#### Exercise
Return every line from the records below that has the word "serif".

#### Working data
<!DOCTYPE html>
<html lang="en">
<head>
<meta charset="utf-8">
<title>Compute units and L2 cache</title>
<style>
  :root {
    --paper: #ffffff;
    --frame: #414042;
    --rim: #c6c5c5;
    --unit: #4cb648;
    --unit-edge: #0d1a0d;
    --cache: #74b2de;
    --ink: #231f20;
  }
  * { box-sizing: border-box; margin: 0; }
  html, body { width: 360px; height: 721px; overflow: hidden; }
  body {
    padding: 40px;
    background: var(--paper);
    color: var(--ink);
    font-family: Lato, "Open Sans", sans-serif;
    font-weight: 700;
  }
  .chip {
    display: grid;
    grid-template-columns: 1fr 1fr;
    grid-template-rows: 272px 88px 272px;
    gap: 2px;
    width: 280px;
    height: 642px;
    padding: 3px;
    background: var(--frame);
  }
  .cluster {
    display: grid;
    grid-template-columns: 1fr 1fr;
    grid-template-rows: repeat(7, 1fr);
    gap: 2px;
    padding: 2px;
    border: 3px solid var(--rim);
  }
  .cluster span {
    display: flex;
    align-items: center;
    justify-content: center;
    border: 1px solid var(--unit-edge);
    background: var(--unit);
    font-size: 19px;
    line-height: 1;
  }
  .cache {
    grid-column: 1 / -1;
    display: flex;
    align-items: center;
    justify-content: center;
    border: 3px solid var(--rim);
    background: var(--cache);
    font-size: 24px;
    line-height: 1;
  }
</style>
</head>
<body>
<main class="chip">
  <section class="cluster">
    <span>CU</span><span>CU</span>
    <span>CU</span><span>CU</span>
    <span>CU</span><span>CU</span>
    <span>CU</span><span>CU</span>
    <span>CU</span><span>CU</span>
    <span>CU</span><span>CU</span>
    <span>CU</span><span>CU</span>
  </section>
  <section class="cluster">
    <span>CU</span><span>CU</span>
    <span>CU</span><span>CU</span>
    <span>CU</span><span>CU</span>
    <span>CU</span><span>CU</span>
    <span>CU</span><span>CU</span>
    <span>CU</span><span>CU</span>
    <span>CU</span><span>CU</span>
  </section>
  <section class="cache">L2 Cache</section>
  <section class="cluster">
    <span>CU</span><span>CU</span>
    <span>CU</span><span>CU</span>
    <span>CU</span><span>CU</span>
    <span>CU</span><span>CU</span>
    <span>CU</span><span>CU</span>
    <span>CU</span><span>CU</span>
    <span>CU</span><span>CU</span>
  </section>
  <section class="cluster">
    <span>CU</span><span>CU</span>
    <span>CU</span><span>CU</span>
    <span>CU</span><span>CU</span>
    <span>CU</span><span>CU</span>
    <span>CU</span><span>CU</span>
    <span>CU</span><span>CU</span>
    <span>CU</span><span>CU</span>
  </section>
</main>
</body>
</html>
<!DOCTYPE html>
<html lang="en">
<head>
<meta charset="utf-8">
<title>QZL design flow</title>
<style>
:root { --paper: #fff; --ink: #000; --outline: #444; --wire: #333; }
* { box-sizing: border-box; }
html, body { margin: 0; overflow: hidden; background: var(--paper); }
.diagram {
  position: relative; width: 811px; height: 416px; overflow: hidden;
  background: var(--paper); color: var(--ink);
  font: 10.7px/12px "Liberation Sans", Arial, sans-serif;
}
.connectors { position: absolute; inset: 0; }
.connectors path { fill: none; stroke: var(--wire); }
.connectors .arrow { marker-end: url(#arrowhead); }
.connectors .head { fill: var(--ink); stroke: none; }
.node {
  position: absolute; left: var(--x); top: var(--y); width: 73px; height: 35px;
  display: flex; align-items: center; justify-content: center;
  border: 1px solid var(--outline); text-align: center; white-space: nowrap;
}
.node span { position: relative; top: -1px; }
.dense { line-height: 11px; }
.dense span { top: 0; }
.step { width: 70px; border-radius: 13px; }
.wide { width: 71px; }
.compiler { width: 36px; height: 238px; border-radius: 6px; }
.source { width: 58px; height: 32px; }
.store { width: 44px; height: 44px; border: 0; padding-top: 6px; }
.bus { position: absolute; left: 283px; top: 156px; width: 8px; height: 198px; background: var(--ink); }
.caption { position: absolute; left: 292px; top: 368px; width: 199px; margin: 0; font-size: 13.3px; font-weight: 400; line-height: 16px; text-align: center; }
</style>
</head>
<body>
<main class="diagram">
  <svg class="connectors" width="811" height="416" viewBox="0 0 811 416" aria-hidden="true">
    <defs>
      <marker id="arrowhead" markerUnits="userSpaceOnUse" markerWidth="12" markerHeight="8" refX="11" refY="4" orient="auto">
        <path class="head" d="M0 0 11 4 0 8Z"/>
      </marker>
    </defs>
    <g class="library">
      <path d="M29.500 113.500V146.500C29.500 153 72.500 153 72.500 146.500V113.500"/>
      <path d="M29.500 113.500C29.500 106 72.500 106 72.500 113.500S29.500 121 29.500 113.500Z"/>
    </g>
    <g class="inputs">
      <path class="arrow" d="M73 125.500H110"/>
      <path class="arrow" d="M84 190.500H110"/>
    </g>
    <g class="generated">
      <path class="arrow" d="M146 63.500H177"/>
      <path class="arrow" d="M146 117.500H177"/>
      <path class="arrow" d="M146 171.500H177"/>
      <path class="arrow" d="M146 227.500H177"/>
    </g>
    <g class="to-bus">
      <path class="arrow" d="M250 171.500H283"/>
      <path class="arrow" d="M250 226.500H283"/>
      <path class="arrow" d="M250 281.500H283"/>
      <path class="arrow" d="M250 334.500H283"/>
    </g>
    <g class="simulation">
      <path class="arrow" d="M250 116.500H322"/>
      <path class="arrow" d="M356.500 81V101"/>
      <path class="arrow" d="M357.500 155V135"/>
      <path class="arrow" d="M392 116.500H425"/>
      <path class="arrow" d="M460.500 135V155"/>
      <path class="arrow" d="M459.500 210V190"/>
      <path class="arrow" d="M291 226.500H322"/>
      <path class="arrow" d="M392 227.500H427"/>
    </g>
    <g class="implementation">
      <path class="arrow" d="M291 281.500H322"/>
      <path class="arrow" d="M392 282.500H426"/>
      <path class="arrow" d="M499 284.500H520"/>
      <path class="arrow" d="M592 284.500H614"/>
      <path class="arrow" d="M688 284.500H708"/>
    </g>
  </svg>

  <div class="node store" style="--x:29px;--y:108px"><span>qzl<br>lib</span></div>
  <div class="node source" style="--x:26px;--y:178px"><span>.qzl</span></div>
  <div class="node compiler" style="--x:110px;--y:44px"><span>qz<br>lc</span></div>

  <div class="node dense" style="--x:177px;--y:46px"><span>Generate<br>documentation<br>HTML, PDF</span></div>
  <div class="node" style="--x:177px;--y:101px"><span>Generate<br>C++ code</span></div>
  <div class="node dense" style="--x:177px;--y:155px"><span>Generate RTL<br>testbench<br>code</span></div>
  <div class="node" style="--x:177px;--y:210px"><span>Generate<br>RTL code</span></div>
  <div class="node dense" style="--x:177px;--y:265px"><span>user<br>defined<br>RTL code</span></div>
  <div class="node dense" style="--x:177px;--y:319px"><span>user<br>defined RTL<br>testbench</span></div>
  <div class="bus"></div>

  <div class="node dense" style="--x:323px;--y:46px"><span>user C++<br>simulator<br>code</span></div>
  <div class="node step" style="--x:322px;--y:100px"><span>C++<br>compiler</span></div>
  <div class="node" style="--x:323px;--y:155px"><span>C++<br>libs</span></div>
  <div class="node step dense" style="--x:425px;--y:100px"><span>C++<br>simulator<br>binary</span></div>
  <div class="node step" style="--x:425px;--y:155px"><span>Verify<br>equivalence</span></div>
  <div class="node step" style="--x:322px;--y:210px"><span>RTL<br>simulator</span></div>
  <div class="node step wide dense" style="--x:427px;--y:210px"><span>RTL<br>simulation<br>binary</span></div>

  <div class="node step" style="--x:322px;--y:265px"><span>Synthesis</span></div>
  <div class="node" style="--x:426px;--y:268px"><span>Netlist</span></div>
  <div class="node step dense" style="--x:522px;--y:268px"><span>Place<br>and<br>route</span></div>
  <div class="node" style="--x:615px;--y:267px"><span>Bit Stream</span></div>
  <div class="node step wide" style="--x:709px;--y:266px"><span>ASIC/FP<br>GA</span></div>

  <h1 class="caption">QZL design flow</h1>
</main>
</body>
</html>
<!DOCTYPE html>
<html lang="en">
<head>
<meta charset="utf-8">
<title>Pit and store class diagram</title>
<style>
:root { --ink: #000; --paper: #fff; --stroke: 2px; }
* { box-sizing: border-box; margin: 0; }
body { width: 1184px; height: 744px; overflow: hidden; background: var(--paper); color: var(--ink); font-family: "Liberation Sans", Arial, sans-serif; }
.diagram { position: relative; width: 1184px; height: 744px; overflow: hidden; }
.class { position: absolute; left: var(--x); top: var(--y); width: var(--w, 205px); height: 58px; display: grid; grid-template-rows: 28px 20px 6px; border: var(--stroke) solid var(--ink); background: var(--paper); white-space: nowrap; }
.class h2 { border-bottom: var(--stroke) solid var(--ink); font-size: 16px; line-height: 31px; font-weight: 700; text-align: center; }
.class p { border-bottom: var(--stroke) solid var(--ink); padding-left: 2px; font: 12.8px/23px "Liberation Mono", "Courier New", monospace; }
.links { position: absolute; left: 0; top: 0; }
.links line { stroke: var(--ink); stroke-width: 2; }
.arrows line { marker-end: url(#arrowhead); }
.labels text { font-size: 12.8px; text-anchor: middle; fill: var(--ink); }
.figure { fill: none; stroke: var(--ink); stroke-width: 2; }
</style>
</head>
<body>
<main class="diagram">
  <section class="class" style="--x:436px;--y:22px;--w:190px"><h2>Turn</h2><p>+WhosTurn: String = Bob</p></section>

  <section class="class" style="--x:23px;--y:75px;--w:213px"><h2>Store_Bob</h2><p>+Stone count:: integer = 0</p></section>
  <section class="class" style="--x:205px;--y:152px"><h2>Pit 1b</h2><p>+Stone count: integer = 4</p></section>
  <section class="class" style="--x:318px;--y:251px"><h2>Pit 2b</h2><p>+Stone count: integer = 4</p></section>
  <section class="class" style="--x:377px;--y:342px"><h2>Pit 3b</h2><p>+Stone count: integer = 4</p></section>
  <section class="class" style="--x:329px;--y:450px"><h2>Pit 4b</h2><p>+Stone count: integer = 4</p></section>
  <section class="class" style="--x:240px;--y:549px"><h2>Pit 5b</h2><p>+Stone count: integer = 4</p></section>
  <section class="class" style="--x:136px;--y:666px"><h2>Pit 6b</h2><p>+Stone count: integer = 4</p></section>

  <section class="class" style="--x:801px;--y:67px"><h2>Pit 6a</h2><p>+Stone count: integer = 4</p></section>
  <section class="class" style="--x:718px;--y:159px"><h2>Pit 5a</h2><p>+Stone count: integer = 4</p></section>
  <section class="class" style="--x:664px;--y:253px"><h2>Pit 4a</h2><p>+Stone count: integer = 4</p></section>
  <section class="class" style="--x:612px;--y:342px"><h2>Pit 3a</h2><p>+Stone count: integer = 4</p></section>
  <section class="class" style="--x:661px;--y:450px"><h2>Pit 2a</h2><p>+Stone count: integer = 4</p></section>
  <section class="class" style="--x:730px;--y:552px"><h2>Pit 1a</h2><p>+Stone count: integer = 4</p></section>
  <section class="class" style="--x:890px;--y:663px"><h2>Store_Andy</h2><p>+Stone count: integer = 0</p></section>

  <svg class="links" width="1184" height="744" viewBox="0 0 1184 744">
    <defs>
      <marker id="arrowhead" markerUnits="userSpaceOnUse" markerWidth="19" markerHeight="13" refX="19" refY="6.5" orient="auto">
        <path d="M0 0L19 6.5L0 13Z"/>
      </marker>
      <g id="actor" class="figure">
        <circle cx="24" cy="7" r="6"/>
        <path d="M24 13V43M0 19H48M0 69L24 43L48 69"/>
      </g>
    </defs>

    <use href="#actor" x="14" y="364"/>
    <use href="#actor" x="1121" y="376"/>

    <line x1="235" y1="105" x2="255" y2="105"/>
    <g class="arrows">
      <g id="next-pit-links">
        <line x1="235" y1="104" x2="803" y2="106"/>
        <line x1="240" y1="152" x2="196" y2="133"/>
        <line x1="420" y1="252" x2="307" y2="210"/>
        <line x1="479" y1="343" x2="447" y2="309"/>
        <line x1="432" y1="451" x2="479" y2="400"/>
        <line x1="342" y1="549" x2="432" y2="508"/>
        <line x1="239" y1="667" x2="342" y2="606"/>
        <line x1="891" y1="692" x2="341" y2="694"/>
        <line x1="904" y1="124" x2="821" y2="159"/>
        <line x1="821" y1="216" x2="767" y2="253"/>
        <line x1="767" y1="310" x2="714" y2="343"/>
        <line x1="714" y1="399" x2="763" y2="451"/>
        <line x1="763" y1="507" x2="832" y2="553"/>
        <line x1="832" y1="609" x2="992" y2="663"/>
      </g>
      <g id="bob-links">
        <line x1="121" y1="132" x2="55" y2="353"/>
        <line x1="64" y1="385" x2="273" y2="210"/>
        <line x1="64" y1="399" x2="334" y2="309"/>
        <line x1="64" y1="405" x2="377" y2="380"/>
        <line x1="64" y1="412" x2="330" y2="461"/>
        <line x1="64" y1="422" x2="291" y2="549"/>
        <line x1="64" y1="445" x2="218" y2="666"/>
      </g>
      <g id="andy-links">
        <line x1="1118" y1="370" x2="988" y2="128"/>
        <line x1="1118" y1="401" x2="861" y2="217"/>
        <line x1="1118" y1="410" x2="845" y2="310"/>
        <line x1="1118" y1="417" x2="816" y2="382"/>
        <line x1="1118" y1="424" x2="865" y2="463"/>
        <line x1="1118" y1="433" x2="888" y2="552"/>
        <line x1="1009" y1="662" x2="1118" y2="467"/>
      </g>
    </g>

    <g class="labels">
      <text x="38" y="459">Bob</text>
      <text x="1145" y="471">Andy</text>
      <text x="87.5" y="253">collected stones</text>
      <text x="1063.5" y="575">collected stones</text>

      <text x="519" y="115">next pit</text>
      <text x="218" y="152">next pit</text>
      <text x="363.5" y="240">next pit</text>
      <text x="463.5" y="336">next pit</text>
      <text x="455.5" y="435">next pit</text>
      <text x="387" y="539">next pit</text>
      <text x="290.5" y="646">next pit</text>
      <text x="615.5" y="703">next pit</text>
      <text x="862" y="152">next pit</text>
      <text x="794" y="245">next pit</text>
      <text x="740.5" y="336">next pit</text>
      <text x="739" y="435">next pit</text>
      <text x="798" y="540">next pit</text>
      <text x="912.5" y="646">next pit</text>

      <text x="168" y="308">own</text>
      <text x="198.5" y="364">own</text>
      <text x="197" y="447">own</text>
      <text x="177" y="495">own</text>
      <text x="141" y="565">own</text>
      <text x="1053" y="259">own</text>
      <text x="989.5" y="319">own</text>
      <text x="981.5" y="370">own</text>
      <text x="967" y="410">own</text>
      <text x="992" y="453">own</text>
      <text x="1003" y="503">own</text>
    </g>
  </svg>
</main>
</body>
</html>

#### Result for this exercise
    font-family: Lato, "Open Sans", sans-serif;
  font: 10.7px/12px "Liberation Sans", Arial, sans-serif;
body { width: 1184px; height: 744px; overflow: hidden; background: var(--paper); color: var(--ink); font-family: "Liberation Sans", Arial, sans-serif; }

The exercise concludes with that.